You can also learn from the people you meet
in the Bible. Something you might want to try when you’re doing your daily Bible reading is to figure out which character in a Bible story you identify with most. I don’t mean the one you’d most like to be, I mean the one that is most like you. It was a humbling insight to me a while back when I was reflecting on a story of Jesus’ encounter with the Pharisees and realized how much I have in common with those religious leaders, and it’s not very flattering. The Pharisees were the ones who wanted to make sure that everything was done properly and according to the rules. They were so concerned that things be done properly, that they resisted when Jesus pushed them out of their comfort zone to do the right thing. I’ve tried to be a little more open to looking for God in the messiness of life.
Another thing to acknowledge about the life of the Spirit is that we come in different spiritual types. There’s always value in setting aside quiet time and getting away from all distractions to focus your thoughts on God and open yourself to the movement of the Spirit. But that’s easier for some than for others. Some, whose spiritual type is more extroverted, are more open to God’s spirit when they’re with others. They can notice God at work more clearly in conversation with others. Some people have a hard time sitting still, and their prayers are deeper when they’re walking or running. Some find techniques from other religious traditions help them focus on the Spirit of God, and incorporate yoga or tai chi in their spiritual life. Knowing yourself lets you allow for what works best for you as a way to notice what God is doing and to discern how God is moving in your life.
Some worry that all this sounds self-absorbed. After all, didn’t Jesus come to serve others? Doesn’t he tell us that the way to find ourselves is to lose ourselves and to give freely of ourselves? Of course. The whole point of knowing yourself is so you can cooperate with what God’s Spirit is doing in you to shape you into a person who is more like Christ. Christ gave himself for the world, and as he shapes us, we become more and more for the world.
Isaiah describes what happens as we grow in the Spirit. He was addressing people who had become self-absorbed in their spirituality, for whom their prayers and their worship and their piety had become simply another means of self-fulfillment. Isaiah wrote:

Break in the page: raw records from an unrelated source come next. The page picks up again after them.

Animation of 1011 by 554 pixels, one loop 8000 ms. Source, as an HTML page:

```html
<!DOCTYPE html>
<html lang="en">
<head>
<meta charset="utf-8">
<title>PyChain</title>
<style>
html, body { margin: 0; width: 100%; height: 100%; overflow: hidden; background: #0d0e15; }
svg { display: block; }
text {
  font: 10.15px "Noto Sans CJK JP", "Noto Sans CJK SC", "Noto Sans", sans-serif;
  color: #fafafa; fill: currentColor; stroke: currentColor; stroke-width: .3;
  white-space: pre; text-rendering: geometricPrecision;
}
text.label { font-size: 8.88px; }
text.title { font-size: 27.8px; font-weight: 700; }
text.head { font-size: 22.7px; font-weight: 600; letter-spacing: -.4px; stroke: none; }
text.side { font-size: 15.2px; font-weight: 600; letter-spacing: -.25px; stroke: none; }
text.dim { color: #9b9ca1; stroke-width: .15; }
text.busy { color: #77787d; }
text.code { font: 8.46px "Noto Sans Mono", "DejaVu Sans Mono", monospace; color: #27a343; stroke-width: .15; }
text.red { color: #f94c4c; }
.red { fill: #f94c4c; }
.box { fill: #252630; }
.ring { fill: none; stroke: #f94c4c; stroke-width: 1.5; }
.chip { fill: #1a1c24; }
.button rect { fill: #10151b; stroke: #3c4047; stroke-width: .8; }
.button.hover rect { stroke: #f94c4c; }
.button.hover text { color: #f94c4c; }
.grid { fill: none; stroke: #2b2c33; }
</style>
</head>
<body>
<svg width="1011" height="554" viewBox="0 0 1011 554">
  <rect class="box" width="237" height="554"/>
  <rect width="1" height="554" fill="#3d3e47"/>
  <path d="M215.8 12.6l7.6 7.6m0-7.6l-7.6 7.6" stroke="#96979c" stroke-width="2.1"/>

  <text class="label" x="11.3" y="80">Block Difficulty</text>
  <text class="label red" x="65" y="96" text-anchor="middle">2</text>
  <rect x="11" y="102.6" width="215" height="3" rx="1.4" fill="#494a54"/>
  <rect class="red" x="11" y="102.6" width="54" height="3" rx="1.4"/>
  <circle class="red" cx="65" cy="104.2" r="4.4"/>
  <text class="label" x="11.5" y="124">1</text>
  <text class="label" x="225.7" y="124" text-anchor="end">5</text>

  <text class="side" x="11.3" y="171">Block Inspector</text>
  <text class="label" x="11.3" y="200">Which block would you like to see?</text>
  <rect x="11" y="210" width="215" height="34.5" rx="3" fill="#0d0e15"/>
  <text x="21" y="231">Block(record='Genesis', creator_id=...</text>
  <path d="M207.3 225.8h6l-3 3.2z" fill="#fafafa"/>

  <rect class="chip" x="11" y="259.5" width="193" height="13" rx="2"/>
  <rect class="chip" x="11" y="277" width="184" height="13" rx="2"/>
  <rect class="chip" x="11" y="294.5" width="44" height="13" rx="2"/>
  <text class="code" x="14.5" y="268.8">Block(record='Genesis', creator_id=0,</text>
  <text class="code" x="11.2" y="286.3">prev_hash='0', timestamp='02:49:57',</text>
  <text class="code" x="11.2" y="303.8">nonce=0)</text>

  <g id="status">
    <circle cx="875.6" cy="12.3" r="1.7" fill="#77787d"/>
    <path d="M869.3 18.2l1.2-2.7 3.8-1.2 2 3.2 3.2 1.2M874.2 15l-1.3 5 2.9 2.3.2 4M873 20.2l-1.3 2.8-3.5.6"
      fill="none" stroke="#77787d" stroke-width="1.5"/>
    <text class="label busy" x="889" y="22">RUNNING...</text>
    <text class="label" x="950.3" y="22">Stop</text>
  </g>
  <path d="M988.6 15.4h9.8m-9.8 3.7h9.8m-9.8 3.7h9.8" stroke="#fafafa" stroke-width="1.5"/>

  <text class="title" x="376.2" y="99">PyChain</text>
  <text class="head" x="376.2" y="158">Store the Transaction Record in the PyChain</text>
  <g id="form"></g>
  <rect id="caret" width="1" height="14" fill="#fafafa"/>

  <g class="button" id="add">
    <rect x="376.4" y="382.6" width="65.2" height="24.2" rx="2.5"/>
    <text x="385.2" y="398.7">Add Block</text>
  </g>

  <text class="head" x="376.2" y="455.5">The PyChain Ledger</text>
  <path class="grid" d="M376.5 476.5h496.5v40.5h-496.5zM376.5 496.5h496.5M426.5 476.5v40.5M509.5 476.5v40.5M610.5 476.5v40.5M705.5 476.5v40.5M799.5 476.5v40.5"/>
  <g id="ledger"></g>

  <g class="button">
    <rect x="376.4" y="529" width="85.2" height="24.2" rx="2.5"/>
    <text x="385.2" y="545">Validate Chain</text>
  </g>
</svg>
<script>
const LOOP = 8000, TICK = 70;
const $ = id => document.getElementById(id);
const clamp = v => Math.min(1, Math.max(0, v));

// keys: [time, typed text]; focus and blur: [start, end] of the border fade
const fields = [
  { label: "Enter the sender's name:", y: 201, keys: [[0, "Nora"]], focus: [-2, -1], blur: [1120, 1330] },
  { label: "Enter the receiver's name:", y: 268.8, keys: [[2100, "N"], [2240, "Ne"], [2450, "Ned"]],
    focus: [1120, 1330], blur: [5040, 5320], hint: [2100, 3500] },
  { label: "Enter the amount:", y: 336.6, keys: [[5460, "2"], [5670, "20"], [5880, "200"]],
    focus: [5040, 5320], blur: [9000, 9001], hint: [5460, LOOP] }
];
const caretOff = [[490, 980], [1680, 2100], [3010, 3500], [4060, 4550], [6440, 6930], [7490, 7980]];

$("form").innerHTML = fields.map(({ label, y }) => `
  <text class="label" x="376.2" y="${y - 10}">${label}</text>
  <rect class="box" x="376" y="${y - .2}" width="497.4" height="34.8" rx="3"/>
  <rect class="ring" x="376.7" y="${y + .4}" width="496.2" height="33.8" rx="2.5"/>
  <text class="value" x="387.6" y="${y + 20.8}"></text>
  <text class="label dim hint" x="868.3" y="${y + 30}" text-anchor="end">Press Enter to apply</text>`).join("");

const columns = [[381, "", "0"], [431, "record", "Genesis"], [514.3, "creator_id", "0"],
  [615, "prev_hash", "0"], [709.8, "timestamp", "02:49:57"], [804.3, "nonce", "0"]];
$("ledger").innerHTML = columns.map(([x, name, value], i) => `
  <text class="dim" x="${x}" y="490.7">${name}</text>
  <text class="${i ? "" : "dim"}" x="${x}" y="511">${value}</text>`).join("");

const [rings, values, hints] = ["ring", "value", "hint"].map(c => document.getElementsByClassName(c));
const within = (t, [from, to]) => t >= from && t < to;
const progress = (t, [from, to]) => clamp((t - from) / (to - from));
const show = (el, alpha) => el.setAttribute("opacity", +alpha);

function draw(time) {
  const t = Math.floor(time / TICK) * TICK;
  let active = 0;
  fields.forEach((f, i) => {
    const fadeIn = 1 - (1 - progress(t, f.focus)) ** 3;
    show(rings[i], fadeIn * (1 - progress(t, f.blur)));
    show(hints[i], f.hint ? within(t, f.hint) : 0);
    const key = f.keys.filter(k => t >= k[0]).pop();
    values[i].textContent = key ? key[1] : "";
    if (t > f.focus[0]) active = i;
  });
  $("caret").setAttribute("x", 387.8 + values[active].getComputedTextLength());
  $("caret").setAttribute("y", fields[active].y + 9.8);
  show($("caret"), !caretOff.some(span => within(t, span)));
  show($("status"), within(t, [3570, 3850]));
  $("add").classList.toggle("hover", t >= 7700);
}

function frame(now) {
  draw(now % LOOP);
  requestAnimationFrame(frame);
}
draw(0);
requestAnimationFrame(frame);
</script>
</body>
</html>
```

Is this not the fast that I choose: to loose the
bonds of injustice, to undo the thongs of the yoke to let the oppressed go free, and to break every yoke.
Is it not to share your bread with the hungry, and bring the homeless poor into your house;

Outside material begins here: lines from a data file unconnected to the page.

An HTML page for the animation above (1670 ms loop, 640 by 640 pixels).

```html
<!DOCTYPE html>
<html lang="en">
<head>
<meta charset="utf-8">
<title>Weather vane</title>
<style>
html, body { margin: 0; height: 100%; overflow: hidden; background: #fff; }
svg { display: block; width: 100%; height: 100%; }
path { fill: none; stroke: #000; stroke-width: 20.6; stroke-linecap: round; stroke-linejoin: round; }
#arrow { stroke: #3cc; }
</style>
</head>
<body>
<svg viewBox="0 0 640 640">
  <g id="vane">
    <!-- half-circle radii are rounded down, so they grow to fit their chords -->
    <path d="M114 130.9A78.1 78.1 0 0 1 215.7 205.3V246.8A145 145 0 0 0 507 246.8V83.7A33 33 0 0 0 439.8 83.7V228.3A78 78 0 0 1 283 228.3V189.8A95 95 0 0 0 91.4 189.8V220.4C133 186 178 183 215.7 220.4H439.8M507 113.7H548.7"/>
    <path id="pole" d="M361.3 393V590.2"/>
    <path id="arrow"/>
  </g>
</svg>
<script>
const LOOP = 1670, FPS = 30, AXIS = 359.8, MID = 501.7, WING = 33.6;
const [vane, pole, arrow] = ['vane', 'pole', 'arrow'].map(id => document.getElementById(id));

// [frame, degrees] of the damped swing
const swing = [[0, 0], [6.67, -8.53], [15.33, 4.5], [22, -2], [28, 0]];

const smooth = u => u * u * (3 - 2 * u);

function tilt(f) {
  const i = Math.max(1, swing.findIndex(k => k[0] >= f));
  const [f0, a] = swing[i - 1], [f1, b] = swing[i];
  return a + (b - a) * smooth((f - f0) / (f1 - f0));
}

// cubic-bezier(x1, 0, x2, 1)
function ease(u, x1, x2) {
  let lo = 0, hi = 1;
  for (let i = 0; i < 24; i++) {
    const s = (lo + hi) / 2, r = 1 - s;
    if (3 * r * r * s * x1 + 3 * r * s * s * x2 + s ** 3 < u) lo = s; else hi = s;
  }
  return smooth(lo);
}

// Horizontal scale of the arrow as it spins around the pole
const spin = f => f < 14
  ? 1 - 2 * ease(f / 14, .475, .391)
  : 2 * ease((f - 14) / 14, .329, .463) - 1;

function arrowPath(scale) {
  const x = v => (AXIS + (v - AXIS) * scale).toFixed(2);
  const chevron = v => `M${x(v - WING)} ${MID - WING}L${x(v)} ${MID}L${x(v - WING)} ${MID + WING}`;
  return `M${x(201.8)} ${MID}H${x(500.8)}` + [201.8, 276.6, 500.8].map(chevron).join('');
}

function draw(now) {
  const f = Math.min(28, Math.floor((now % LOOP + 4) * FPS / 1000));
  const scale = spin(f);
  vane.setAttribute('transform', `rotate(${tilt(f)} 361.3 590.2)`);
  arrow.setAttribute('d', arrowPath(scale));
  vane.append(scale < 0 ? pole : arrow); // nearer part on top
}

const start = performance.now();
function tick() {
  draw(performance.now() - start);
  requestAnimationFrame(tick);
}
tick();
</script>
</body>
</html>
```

when you see the naked, to cover them,
and not to hide yourself from your own kin?
As we grow in the life of Christ, we become more like Christ, who gave himself for the world. Just as he sought out the poor and the downtrodden, we become more aware of the needs of others. We notice the poor in our midst. We lose our complacency toward injustice. It starts to matter that so many people in Africa are dying of AIDS, that our government is in cahoots with oppressive dictators, that the rich get richer while the poor get poorer.
And all that activity leads us back here to worship, and to prayer and to reflection so that we understand what we do and why we do it. We give thanks for what we have seen – the power of God working in places where it’s often overlooked. And as we give thanks, God’s Spirit searches the depths of our spirits and opens our eyes to see what else the redeeming power of Christ is up to and join with him, in our homes, our schools, our places of work, wherever we are, and receive what he has prepared for us, which is beyond anything we ever imagined.